Study: NYIT lacrosse players had cognitive effects
OLD WESTBURY, New York (FOX5NY.COM) - We're all aware of the dangers of concussions on the football field and their link to CTE. But what about the repeated head trauma that doesn't result in a concussion? Athletes should be concerned about those hits as well, according to a new study on lacrosse players at New York Institute of Technology in Old Westbury.
"With these sub-concussive hits, you're not going to see big differences right away," Dr. Hallie Zwibel said. "The problem with these is that over the course of years and years and years, they can result in some long-term damage to the brain."
Last spring, researchers monitored 10 lacrosse players who wore mouth guards with sensors in them to detect the impact of hits on brain behavior during their 18-game season. Researchers found that sub-concussive hits led to significant decreases to the players' memory and reaction time.

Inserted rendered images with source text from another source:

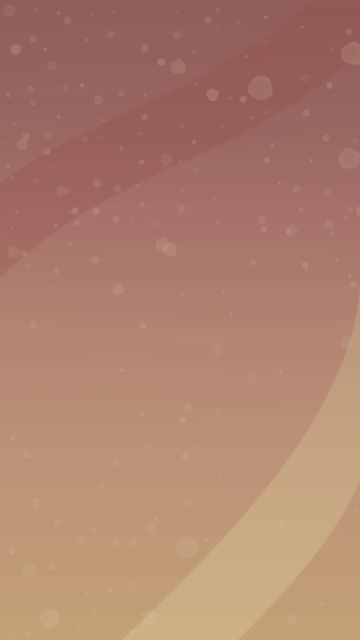
Give the GLSL for this background, as a Shadertoy shader.

```glsl
// Dusky rose-to-sand gradient with two sweeping ribbons and scattered pale bubbles.

// Gradient stops, from bottom to top, and their heights
const vec3 STOPS[6] = vec3[6](
    vec3(0.765, 0.630, 0.460), vec3(0.735, 0.570, 0.470), vec3(0.700, 0.520, 0.445),
    vec3(0.655, 0.450, 0.420), vec3(0.600, 0.400, 0.380), vec3(0.565, 0.365, 0.350));
const float HEIGHTS[6] = float[6](0.0, 0.30, 0.48, 0.65, 0.80, 1.0);

// Ribbon edges as cubics: constant, linear, square, cube
const vec4 RUST_TOP    = vec4(0.7135, 0.409, -0.383, 0.335);  // y from x
const vec4 RUST_BOTTOM = vec4(0.5664, 0.542, -0.553, 0.364);  // y from x
const vec4 SAND_LEFT   = vec4(0.338, 1.903, -0.605, -1.212);  // x from y
const vec4 SAND_RIGHT  = vec4(0.660, 1.821, -1.204, -2.500);  // x from y

const vec3 RUST = vec3(0.58, 0.30, 0.28);
const vec3 SAND = vec3(0.82, 0.74, 0.56);
const vec3 BUBBLE = vec3(0.84, 0.76, 0.64);
const float RUST_MIX = 0.27;
const float STREAK = 0.003;

const int LAYERS = 3;
const float LARGEST_CELL = 0.21;   // in canvas widths
const float LAYER_SHRINK = 0.53;
const float BUBBLE_ALPHA = 0.26;

float cubic(vec4 k, float t) {
    return k.x + t * (k.y + t * (k.z + t * k.w));
}

// Antialiased step: 1 where d is positive
float inside(float d) {
    float w = fwidth(d);
    return smoothstep(-w, w, d);
}

vec3 hash3(vec2 cell) {
    vec3 h = fract(cell.xyx * vec3(0.1031, 0.1030, 0.0973));
    h += dot(h, h.yxz + 33.33);
    return fract((h.xxy + h.yzz) * h.zyx);
}

vec3 gradient(float y) {
    vec3 c = STOPS[0];
    for (int i = 1; i < 6; i++)
        c = mix(c, STOPS[i], clamp((y - HEIGHTS[i - 1]) / (HEIGHTS[i] - HEIGHTS[i - 1]), 0.0, 1.0));
    return c;
}

// Bubbles gather across the top and in the lower left corner
float density(vec2 uv) {
    float top = smoothstep(0.48, 0.68, uv.y);
    float corner = smoothstep(0.32, 0.18, uv.y) * smoothstep(0.95, 0.35, uv.x);
    return 0.10 + 0.32 * max(top, corner);
}

// One cellular layer, at most one wobbly disc in each cell
float bubbles(vec2 p, float size, float seed, float aspect) {
    vec2 cell = floor(p / size);
    vec3 place = hash3(cell + seed);
    vec3 look = hash3(cell + seed + 71.7);
    vec2 middle = (cell + 0.5) * size;
    float present = step(place.z, density(middle * vec2(1.0, aspect)));

    float radius = size * mix(0.07, 0.19, look.x * look.x);
    vec2 centre = middle + (place.xy - 0.5) * (size - 2.4 * radius);
    vec2 d = p - centre;
    float angle = atan(d.y, d.x + 1e-6);
    float outline = radius * (1.0 + 0.05 * sin(3.0 * angle + 6.3 * look.y)
                                  + 0.03 * sin(5.0 * angle + 6.3 * look.z));
    float px = 1.0 / iResolution.x;
    float disc = smoothstep(px, -px, length(d) - outline);
    float rim = mix(0.85, 1.0, smoothstep(0.4, 1.0, length(d) / radius));
    return present * disc * rim * mix(0.3, 1.0, look.y);
}

void mainImage(out vec4 fragColor, in vec2 fragCoord) {
    vec2 uv = fragCoord / iResolution.xy;
    vec2 p = fragCoord / iResolution.x;
    float aspect = iResolution.x / iResolution.y;

    // Base gradient with faint, nearly level streaks
    vec3 color = gradient(uv.y);
    float drift = uv.y + 0.006 * sin(5.0 * uv.x + 9.0 * uv.y);
    color += STREAK * (sin(95.0 * drift) + 0.6 * sin(213.0 * drift + 3.0 * uv.x));

    // Rust ribbon across the top
    float rust = inside(cubic(RUST_TOP, uv.x) - uv.y) * inside(uv.y - cubic(RUST_BOTTOM, uv.x));
    color = mix(color, RUST, RUST_MIX * rust);

    // Sand ribbon in the lower right, fading as it climbs
    float sand = inside(uv.x - cubic(SAND_LEFT, uv.y)) * inside(cubic(SAND_RIGHT, uv.y) - uv.x);
    sand *= step(uv.y, 0.6);
    float outerOnly = inside(uv.x - cubic(SAND_LEFT, uv.y)) * step(0.25, uv.y) * step(uv.y, 0.6);
    color = mix(color, SAND, mix(0.6, 0.32, clamp(uv.y * 2.0, 0.0, 1.0)) * max(sand, outerOnly));

    // Bubbles, from large to small
    float size = LARGEST_CELL;
    for (int i = 0; i < LAYERS; i++) {
        float alpha = bubbles(p, size, 17.0 * float(i) + 5.0, aspect);
        color = mix(color, BUBBLE, BUBBLE_ALPHA * alpha);
        size *= LAYER_SHRINK;
    }

    fragColor = vec4(color, 1.0);
}
```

"Those milliseconds make a big difference in gameplay," Dr. Zwibel said. "But more importantly would be in the classroom. We want our student-athletes at 100 percent all the time."
"Definitely surprising, a little eye-opening seeing how many hits you actually take, whether it's big or small hits," sophomore midfielder Brian Hoerter said. "The little stuff that normally wouldn't affect you, you see come up on the results and it's a little eye-opener."

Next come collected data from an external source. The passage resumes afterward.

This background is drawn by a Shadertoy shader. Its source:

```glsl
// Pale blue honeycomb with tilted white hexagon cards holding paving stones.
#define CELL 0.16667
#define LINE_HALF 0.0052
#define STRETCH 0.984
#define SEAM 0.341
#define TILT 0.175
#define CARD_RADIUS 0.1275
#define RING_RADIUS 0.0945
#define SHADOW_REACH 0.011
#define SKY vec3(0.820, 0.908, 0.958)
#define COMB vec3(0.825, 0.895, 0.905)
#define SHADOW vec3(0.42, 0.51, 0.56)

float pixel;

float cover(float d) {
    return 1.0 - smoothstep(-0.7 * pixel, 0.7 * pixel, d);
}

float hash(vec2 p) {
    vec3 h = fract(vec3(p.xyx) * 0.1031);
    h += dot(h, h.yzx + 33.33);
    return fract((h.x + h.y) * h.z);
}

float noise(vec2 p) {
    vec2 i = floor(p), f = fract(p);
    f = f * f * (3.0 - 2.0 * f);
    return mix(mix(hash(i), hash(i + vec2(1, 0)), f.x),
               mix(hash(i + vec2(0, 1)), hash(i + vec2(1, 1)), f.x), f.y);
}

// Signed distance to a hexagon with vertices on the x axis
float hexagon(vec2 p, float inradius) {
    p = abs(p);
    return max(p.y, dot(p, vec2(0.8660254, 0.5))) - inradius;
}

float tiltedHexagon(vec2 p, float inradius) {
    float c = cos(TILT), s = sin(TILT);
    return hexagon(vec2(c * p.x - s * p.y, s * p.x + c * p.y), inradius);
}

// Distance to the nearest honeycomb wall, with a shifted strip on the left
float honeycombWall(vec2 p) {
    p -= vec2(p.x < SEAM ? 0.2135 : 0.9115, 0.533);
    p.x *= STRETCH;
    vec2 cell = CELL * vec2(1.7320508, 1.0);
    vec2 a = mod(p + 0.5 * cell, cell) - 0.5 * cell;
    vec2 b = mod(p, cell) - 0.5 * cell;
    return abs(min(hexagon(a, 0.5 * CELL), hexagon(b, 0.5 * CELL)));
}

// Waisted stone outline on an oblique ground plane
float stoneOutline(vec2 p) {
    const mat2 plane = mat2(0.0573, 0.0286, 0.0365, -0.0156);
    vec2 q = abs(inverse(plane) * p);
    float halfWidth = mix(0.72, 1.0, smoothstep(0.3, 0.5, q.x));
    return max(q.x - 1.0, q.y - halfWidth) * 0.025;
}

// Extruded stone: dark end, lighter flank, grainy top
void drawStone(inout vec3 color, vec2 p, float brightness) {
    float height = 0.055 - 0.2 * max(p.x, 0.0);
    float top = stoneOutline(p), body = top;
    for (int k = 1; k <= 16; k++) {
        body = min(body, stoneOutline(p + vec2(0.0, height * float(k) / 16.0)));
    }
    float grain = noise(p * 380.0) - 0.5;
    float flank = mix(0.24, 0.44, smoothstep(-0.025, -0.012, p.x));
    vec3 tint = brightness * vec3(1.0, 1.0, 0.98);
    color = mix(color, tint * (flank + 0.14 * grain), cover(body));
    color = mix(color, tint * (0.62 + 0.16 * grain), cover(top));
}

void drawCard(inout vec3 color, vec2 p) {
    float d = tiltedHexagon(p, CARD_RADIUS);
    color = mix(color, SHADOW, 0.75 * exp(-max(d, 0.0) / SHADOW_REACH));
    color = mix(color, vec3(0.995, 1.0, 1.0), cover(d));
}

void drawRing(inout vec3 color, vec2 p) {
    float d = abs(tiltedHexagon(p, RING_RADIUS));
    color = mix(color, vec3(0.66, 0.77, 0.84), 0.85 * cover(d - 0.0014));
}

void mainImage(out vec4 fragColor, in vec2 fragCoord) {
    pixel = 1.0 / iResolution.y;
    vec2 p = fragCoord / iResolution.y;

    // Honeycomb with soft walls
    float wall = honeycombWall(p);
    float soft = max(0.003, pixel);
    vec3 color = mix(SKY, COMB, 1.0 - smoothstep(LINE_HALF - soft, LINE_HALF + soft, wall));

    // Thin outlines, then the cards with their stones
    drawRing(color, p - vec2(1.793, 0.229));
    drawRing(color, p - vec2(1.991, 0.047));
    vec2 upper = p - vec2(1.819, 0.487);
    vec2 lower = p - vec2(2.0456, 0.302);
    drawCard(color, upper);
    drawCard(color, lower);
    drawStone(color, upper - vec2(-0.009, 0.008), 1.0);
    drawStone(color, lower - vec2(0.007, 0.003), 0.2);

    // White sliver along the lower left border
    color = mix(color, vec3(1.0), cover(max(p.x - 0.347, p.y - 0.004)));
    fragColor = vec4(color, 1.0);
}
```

Returning to baseline memory function is possible. But it requires rest and avoiding the hits, which can be a tough task for athletes in contact sports.
"Seeing how many hits you take, you start to not shy away from them," Hoerter said. "But if you can avoid them, obviously avoid them."
A big part of keeping athletes safe is simply communication.
"There's always that stigma—you don't want to speak up, you don't want to lose your spot out on the field," NYIT Athletic Director Dan Vélez said. "The reality of it is in today's day and age, that's the old way of doing things. We've got to think longer than just today."
The university plans to apply this research to their other sports programs and continue to improve preventive measures to keep athletes safer.